__EXERCISE GOAL__. Count the lines in the records beneath this task that contain the string "return", then give the count by itself.

==== MATERIAL SHOWN

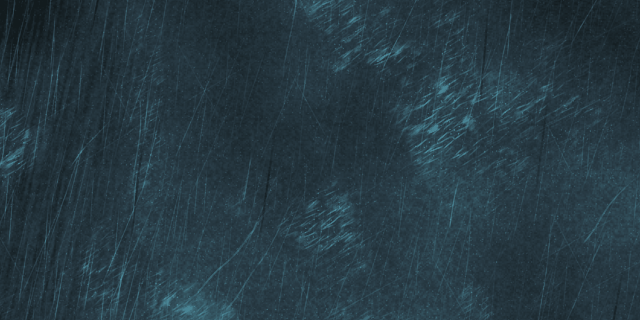
Give the GLSL for this texture, as a Shadertoy shader.

```glsl
const vec3 SHADOW = vec3(0.06, 0.09, 0.10);
const vec3 SLATE = vec3(0.16, 0.235, 0.275);
const vec3 TEAL = vec3(0.27, 0.48, 0.54);

float hash(vec2 p) {
    return fract(sin(dot(p, vec2(127.1, 311.7))) * 43758.5453);
}

float noise(vec2 p) {
    vec2 i = floor(p), f = fract(p);
    f = f * f * (3.0 - 2.0 * f);
    vec2 e = vec2(0.0, 1.0);
    return mix(mix(hash(i), hash(i + e.yx), f.x),
               mix(hash(i + e.xy), hash(i + e.yy), f.x), f.y);
}

float fbm(vec2 p) {
    float sum = 0.0, amp = 0.5;
    for (int i = 0; i < 5; i++) {
        sum += amp * noise(p);
        p = mat2(1.6, 1.2, -1.2, 1.6) * p + 7.3;
        amp *= 0.5;
    }
    return sum;
}

// Across and along coordinates for a direction leaning right of vertical
vec2 lean(vec2 p, float angle) {
    float c = cos(angle), s = sin(angle);
    return vec2(p.x * c - p.y * s, p.x * s + p.y * c);
}

float stroke(float dist, float width, float px) {
    return 1.0 - smoothstep(0.3 * width, 0.3 * width + max(width, px), dist);
}

float glow(vec2 p, vec2 center, vec2 radius) {
    vec2 q = (p - center) / radius;
    return exp(-dot(q, q));
}

// One tapered hairline per staggered cell
float hairs(vec2 p, float angle, vec2 size, float width, float seed, float px) {
    vec2 q = lean(p, angle) / size + seed * 3.7;
    q.y += 5.0 * hash(vec2(floor(q.x), seed));
    vec2 id = floor(q) + seed * 17.0, f = fract(q);
    float x = mix(0.3, 0.7, hash(id)) + 0.35 * (hash(id + 3.1) - 0.5) * (f.y - 0.5);
    float taper = smoothstep(0.0, 0.3, f.y) * (1.0 - smoothstep(0.5, 1.0, f.y));
    float strength = pow(hash(id + 8.4), 3.0);
    return strength * taper * stroke(abs(f.x - x) * size.x, width, px);
}

// A single long scratch from a to b
float scratch(vec2 p, vec2 a, vec2 b, float width, float px) {
    vec2 d = b - a;
    float h = clamp(dot(p - a, d) / dot(d, d), 0.0, 1.0);
    float taper = smoothstep(0.0, 0.12, h) * (1.0 - smoothstep(0.6, 1.0, h));
    return taper * stroke(length(p - a - h * d), width, px);
}

float longScratches(vec2 p, float aspect, float px) {
    float sum = 0.0;
    for (int i = 0; i < 26; i++) {
        vec2 id = vec2(float(i), 4.7);
        vec2 start = vec2(aspect * hash(id), 1.1 * hash(id + 1.3) - 0.2);
        float angle = 0.12 + 1.5 * pow(hash(id + 2.9) - 0.5, 3.0) * 4.0;
        vec2 dir = vec2(sin(angle), cos(angle));
        vec2 end = start + dir * mix(0.15, 0.6, hash(id + 5.2));
        vec2 bend = vec2(noise(p * 5.0 + id * 3.0), noise(p * 9.0 + id)) - 0.5;
        float width = mix(0.001, 0.0035, pow(hash(id + 6.6), 2.0));
        float strength = mix(0.25, 0.85, hash(id + 9.1));
        sum += strength * scratch(p + 0.025 * bend, start, end, width, px);
    }
    return sum * mix(0.35, 1.2, noise(p * 55.0));
}

float specks(vec2 p, float cells, float density, float px) {
    vec2 id = floor(p * cells), f = fract(p * cells);
    vec2 center = 0.3 + 0.4 * vec2(hash(id + 2.0), hash(id + 5.0));
    float dist = length(f - center) / cells;
    return step(1.0 - density, hash(id)) * stroke(dist, 0.0022, px);
}

void mainImage(out vec4 fragColor, in vec2 fragCoord) {
    vec2 p = fragCoord / iResolution.y;
    float px = 1.0 / iResolution.y;
    float aspect = iResolution.x / iResolution.y;
    float x = p.x / aspect;
    float leftSide = 1.0 - smoothstep(0.02, 0.4, x);

    // Stained ground with dark edges and grain
    float clouds = fbm(p * 3.0 + 2.0);
    float tone = 0.93 + 1.0 * (clouds - 0.48);
    tone -= 0.42 * (1.0 - smoothstep(0.0, 0.24, x));
    tone -= 0.5 * smoothstep(0.72, 1.0, x) * smoothstep(0.35, 1.0, p.y);
    tone -= 0.2 * smoothstep(0.7, 1.0, p.y);
    tone += 0.3 * (noise(p * 210.0) - 0.5) + 0.22 * (noise(p * 95.0) - 0.5);
    vec2 brushed = lean(p, 0.22) * vec2(110.0, 7.0);
    tone += 0.5 * leftSide * (noise(brushed) - 0.5);

    // Worn patches, broken into short slanted dashes
    float worn = smoothstep(0.5, 0.75, fbm(p * 3.6 + 11.0));
    worn += 0.7 * glow(p, vec2(0.30, 0.13), vec2(0.12, 0.10));
    worn += 0.6 * glow(p, vec2(0.46, 0.65), vec2(0.06, 0.35));
    worn += 0.7 * glow(p, vec2(1.40, 0.75), vec2(0.07, 0.35));
    worn += 0.6 * glow(p, vec2(1.75, 0.66), vec2(0.18, 0.15));
    float chips = smoothstep(0.5, 0.8, fbm(lean(p, 0.95) * vec2(50.0, 20.0)));
    tone += worn * (0.17 + 0.8 * chips);
    for (int i = 0; i < 3; i++) {
        float k = float(i);
        tone += 0.9 * worn * hairs(p, 0.85 + 0.15 * k, vec2(0.014, 0.06), 0.002, k + 20.0, px);
    }

    // Fine hairlines, densest on the left
    float hairShare = mix(0.3, 0.75, leftSide);
    for (int i = 0; i < 5; i++) {
        float k = float(i);
        vec2 size = vec2(0.022, 0.22) * (1.0 + 0.35 * k);
        tone += hairShare * hairs(p, 0.08 + 0.08 * k, size, 0.0013, k, px);
    }
    tone += 0.4 * hairs(p, -0.5, vec2(0.13, 0.35), 0.0016, 8.0, px);
    tone += 0.4 * hairs(p, 1.05, vec2(0.16, 0.4), 0.0016, 9.0, px);

    // Long bright scratches, dust and a few dark gouges
    tone += longScratches(p, aspect, px);
    tone += (0.3 + 0.4 * worn) * specks(p, 75.0, 0.13, px);
    tone += 0.35 * specks(p + 0.37, 110.0, 0.08, px);
    tone -= 0.6 * hairs(p, 0.15, vec2(0.3, 0.4), 0.004, 13.0, px);

    tone = clamp(tone, 0.1, 2.15);
    vec3 color = mix(SHADOW, SLATE, min(tone, 1.0));
    color = mix(color, TEAL, max(tone - 1.0, 0.0));
    fragColor = vec4(color, 1.0);
}
```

========

__OUTPUT OF THE EXERCISE__. 10